Dataset items:
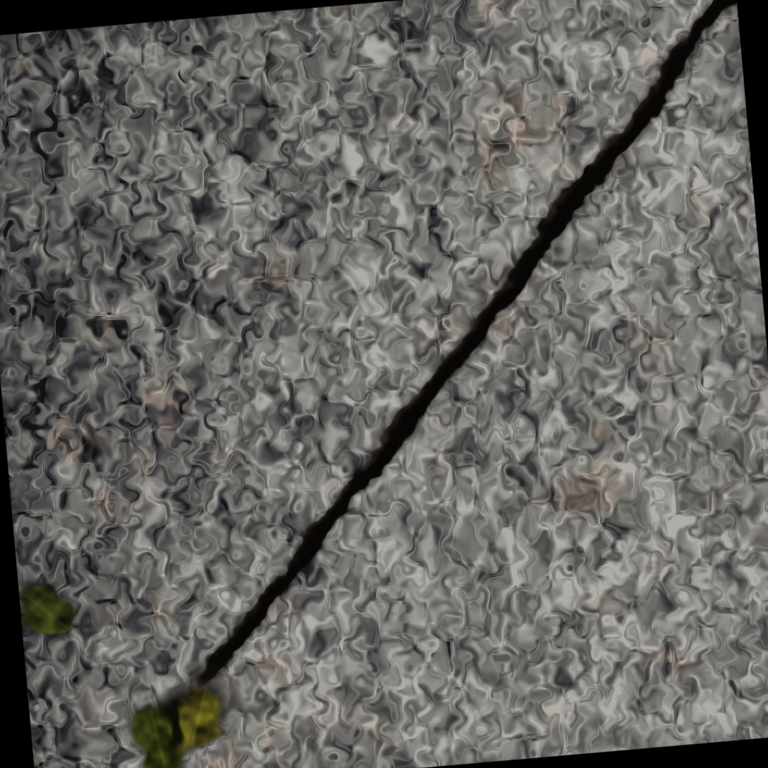
Reproduce this texture procedurally as a Shadertoy shader.

```glsl
// A tilted slab of speckled granite split by a diagonal crack, with small leaves at the lower left.

float hash(vec2 p) {
    vec3 q = fract(p.xyx * 0.1031);
    q += dot(q, q.yzx + 33.33);
    return fract((q.x + q.y) * q.z);
}

float noise(vec2 p) {
    vec2 i = floor(p), f = fract(p);
    f = f * f * (3.0 - 2.0 * f);
    return mix(mix(hash(i), hash(i + vec2(1, 0)), f.x),
               mix(hash(i + vec2(0, 1)), hash(i + vec2(1, 1)), f.x), f.y);
}

float fbm(vec2 p) {
    float sum = 0.0, amp = 0.5;
    for (int i = 0; i < 4; i++) {
        sum += amp * noise(p);
        p = mat2(1.6, 1.2, -1.2, 1.6) * p + 7.3;
        amp *= 0.5;
    }
    return sum / 0.9375;
}

// Turns a point clockwise by the angle
mat2 rotate(float a) {
    return mat2(cos(a), -sin(a), sin(a), cos(a));
}

// Approximate signed distance to an ellipse
float ellipse(vec2 p, vec2 radius) {
    return (length(p / radius) - 1.0) * min(radius.x, radius.y);
}

vec3 granite(vec2 p) {
    // Swirled domain turns round grains into curled flakes
    vec2 swirl = vec2(noise(p * 62.0 + 3.0), noise(p * 62.0 + 61.0)) - 0.5;
    float mineral = noise(p * vec2(62.0, 48.0) + swirl * 1.6 + 11.0);
    float grain = noise(p * vec2(125.0, 92.0) + swirl * 3.0 + 40.0);
    float curl = abs(2.0 * noise(p * vec2(88.0, 62.0) + swirl * 2.6 + 90.0) - 1.0);
    float blotch = fbm(p * 13.0 + 5.0);

    // Light falls on the lower right side
    float light = smoothstep(-0.4, 0.55, p.x - 0.4 * p.y);
    float tone = mix(0.335, 0.475, light) * mix(0.88, 1.0, smoothstep(0.0, 0.22, p.x));
    tone += 0.25 * (mineral - 0.5) + 0.28 * (grain - 0.5) + 0.2 * (blotch - 0.5);
    tone += 0.1 * (smoothstep(0.6, 0.0, curl) - 0.45);

    // Dark mica and pale flecks
    float mica = smoothstep(0.62, 0.85, noise(p * vec2(76.0, 60.0) + swirl * 2.0 + 130.0));
    float fleck = smoothstep(0.7, 0.95, noise(p * vec2(120.0, 75.0) + swirl * 3.0 + 170.0));
    tone += 0.1 * fleck - 0.16 * mica * (1.2 - 0.5 * light);
    tone = clamp(tone + 0.02, 0.07, 0.68);

    vec3 col = tone * mix(vec3(0.98, 0.99, 1.05), vec3(1.01, 1.0, 0.965), smoothstep(0.18, 0.4, tone));
    float rust = smoothstep(0.64, 0.85, fbm(p * 14.0 + 31.0));
    return col * mix(vec3(1.0), vec3(1.06, 0.98, 0.94), rust);
}

void addCrack(inout vec3 col, vec2 p, float aa) {
    float t = (p.y - 0.121) / 0.872;
    float path = 0.267 + 0.671 * t + 0.008 * sin(3.1416 * clamp(t, 0.0, 1.0));
    path += 0.013 * (noise(vec2(p.y * 19.0, 4.0)) - 0.5);
    float side = (p.x - path) * 0.793;
    side += 0.008 * (noise(p * 48.0 + 8.0) - 0.5) + 0.006 * (noise(p * 105.0) - 0.5);

    // The gap narrows at both ends
    float width = 0.0112 + 0.006 * (noise(vec2(p.y * 24.0, 19.0)) - 0.5);
    width *= smoothstep(-0.045, 0.03, t) * mix(1.0, 0.85, smoothstep(0.75, 1.0, t));
    float d = abs(side) - width;
    float present = smoothstep(-0.03, 0.0, t);

    // Worn upper lip, then the dark gap
    col *= 1.0 - 0.3 * present * smoothstep(0.01, 0.0, d);
    float lip = smoothstep(-0.002, -0.011, side) * noise(p * vec2(80.0, 50.0));
    vec3 gap = mix(vec3(0.03, 0.025, 0.02), vec3(0.2, 0.17, 0.15), lip);
    col = mix(col, gap, present * smoothstep(aa + 0.001, -aa - 0.001, d));
}

void addLeaf(inout vec3 col, vec2 p, vec2 centre, float angle, vec2 radius, vec3 tint, float aa) {
    vec2 q = rotate(angle) * (p - centre);
    float d = ellipse(q, radius) + 0.018 * (noise(p * 48.0 + 15.0) - 0.5);
    float shade = 0.25 + 1.0 * noise(p * 62.0 + 25.0) + 0.5 * (noise(p * 120.0) - 0.3);
    shade += 0.2 * smoothstep(0.004, 0.0, abs(q.x));
    col *= 1.0 - 0.35 * smoothstep(0.014, 0.0, d);
    col = mix(col, tint * max(shade, 0.15), smoothstep(aa + 0.003, -aa - 0.003, d));
}

void mainImage(out vec4 fragColor, in vec2 fragCoord) {
    vec2 p = fragCoord / iResolution.xy;
    float aa = 1.0 / min(iResolution.x, iResolution.y);

    vec3 col = granite(p);
    addCrack(col, p, aa);

    // Brown stain where the crack ends
    float stain = smoothstep(0.055, 0.0, length(p - vec2(0.275, 0.095)));
    col = mix(col, vec3(0.14, 0.12, 0.08), 0.6 * stain);

    // Two drooping leaves around a dark hollow
    col = mix(col, vec3(0.07, 0.07, 0.03), smoothstep(0.05, 0.02, length(p - vec2(0.232, 0.06))));
    for (float s = -1.0; s < 2.0; s += 2.0) {
        vec3 tint = mix(vec3(0.22, 0.25, 0.07), vec3(0.33, 0.31, 0.09), 0.5 + 0.5 * s);
        addLeaf(col, p, vec2(0.232 + 0.027 * s, 0.053 + 0.013 * s), -0.25 * s, vec2(0.026, 0.048), tint, aa);
    }
    addLeaf(col, p, vec2(0.058, 0.205), 0.9, vec2(0.029, 0.04), vec3(0.19, 0.22, 0.08), aa);

    // Dark surround beyond the tilted square
    vec2 q = abs(rotate(0.087) * p - vec2(0.5435, 0.4515)) - 0.499;
    float edge = max(q.x, q.y);
    col *= smoothstep(aa, -aa, edge) * mix(0.9, 1.0, smoothstep(0.0, -0.03, edge));
    fragColor = vec4(col, 1.0);
}
```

Problem details:
Reproduce all the data as it stands. The pictures are not part of the copy.

Written reply:
Reproduce this texture procedurally as a Shadertoy shader.

```glsl
// A tilted slab of speckled granite split by a diagonal crack, with small leaves at the lower left.

float hash(vec2 p) {
    vec3 q = fract(p.xyx * 0.1031);
    q += dot(q, q.yzx + 33.33);
    return fract((q.x + q.y) * q.z);
}

float noise(vec2 p) {
    vec2 i = floor(p), f = fract(p);
    f = f * f * (3.0 - 2.0 * f);
    return mix(mix(hash(i), hash(i + vec2(1, 0)), f.x),
               mix(hash(i + vec2(0, 1)), hash(i + vec2(1, 1)), f.x), f.y);
}

float fbm(vec2 p) {
    float sum = 0.0, amp = 0.5;
    for (int i = 0; i < 4; i++) {
        sum += amp * noise(p);
        p = mat2(1.6, 1.2, -1.2, 1.6) * p + 7.3;
        amp *= 0.5;
    }
    return sum / 0.9375;
}

// Turns a point clockwise by the angle
mat2 rotate(float a) {
    return mat2(cos(a), -sin(a), sin(a), cos(a));
}

// Approximate signed distance to an ellipse
float ellipse(vec2 p, vec2 radius) {
    return (length(p / radius) - 1.0) * min(radius.x, radius.y);
}

vec3 granite(vec2 p) {
    // Swirled domain turns round grains into curled flakes
    vec2 swirl = vec2(noise(p * 62.0 + 3.0), noise(p * 62.0 + 61.0)) - 0.5;
    float mineral = noise(p * vec2(62.0, 48.0) + swirl * 1.6 + 11.0);
    float grain = noise(p * vec2(125.0, 92.0) + swirl * 3.0 + 40.0);
    float curl = abs(2.0 * noise(p * vec2(88.0, 62.0) + swirl * 2.6 + 90.0) - 1.0);
    float blotch = fbm(p * 13.0 + 5.0);

    // Light falls on the lower right side
    float light = smoothstep(-0.4, 0.55, p.x - 0.4 * p.y);
    float tone = mix(0.335, 0.475, light) * mix(0.88, 1.0, smoothstep(0.0, 0.22, p.x));
    tone += 0.25 * (mineral - 0.5) + 0.28 * (grain - 0.5) + 0.2 * (blotch - 0.5);
    tone += 0.1 * (smoothstep(0.6, 0.0, curl) - 0.45);

    // Dark mica and pale flecks
    float mica = smoothstep(0.62, 0.85, noise(p * vec2(76.0, 60.0) + swirl * 2.0 + 130.0));
    float fleck = smoothstep(0.7, 0.95, noise(p * vec2(120.0, 75.0) + swirl * 3.0 + 170.0));
    tone += 0.1 * fleck - 0.16 * mica * (1.2 - 0.5 * light);
    tone = clamp(tone + 0.02, 0.07, 0.68);

    vec3 col = tone * mix(vec3(0.98, 0.99, 1.05), vec3(1.01, 1.0, 0.965), smoothstep(0.18, 0.4, tone));
    float rust = smoothstep(0.64, 0.85, fbm(p * 14.0 + 31.0));
    return col * mix(vec3(1.0), vec3(1.06, 0.98, 0.94), rust);
}

void addCrack(inout vec3 col, vec2 p, float aa) {
    float t = (p.y - 0.121) / 0.872;
    float path = 0.267 + 0.671 * t + 0.008 * sin(3.1416 * clamp(t, 0.0, 1.0));
    path += 0.013 * (noise(vec2(p.y * 19.0, 4.0)) - 0.5);
    float side = (p.x - path) * 0.793;
    side += 0.008 * (noise(p * 48.0 + 8.0) - 0.5) + 0.006 * (noise(p * 105.0) - 0.5);

    // The gap narrows at both ends
    float width = 0.0112 + 0.006 * (noise(vec2(p.y * 24.0, 19.0)) - 0.5);
    width *= smoothstep(-0.045, 0.03, t) * mix(1.0, 0.85, smoothstep(0.75, 1.0, t));
    float d = abs(side) - width;
    float present = smoothstep(-0.03, 0.0, t);

    // Worn upper lip, then the dark gap
    col *= 1.0 - 0.3 * present * smoothstep(0.01, 0.0, d);
    float lip = smoothstep(-0.002, -0.011, side) * noise(p * vec2(80.0, 50.0));
    vec3 gap = mix(vec3(0.03, 0.025, 0.02), vec3(0.2, 0.17, 0.15), lip);
    col = mix(col, gap, present * smoothstep(aa + 0.001, -aa - 0.001, d));
}

void addLeaf(inout vec3 col, vec2 p, vec2 centre, float angle, vec2 radius, vec3 tint, float aa) {
    vec2 q = rotate(angle) * (p - centre);
    float d = ellipse(q, radius) + 0.018 * (noise(p * 48.0 + 15.0) - 0.5);
    float shade = 0.25 + 1.0 * noise(p * 62.0 + 25.0) + 0.5 * (noise(p * 120.0) - 0.3);
    shade += 0.2 * smoothstep(0.004, 0.0, abs(q.x));
    col *= 1.0 - 0.35 * smoothstep(0.014, 0.0, d);
    col = mix(col, tint * max(shade, 0.15), smoothstep(aa + 0.003, -aa - 0.003, d));
}

void mainImage(out vec4 fragColor, in vec2 fragCoord) {
    vec2 p = fragCoord / iResolution.xy;
    float aa = 1.0 / min(iResolution.x, iResolution.y);

    vec3 col = granite(p);
    addCrack(col, p, aa);

    // Brown stain where the crack ends
    float stain = smoothstep(0.055, 0.0, length(p - vec2(0.275, 0.095)));
    col = mix(col, vec3(0.14, 0.12, 0.08), 0.6 * stain);

    // Two drooping leaves around a dark hollow
    col = mix(col, vec3(0.07, 0.07, 0.03), smoothstep(0.05, 0.02, length(p - vec2(0.232, 0.06))));
    for (float s = -1.0; s < 2.0; s += 2.0) {
        vec3 tint = mix(vec3(0.22, 0.25, 0.07), vec3(0.33, 0.31, 0.09), 0.5 + 0.5 * s);
        addLeaf(col, p, vec2(0.232 + 0.027 * s, 0.053 + 0.013 * s), -0.25 * s, vec2(0.026, 0.048), tint, aa);
    }
    addLeaf(col, p, vec2(0.058, 0.205), 0.9, vec2(0.029, 0.04), vec3(0.19, 0.22, 0.08), aa);

    // Dark surround beyond the tilted square
    vec2 q = abs(rotate(0.087) * p - vec2(0.5435, 0.4515)) - 0.499;
    float edge = max(q.x, q.y);
    col *= smoothstep(aa, -aa, edge) * mix(0.9, 1.0, smoothstep(0.0, -0.03, edge));
    fragColor = vec4(col, 1.0);
}
```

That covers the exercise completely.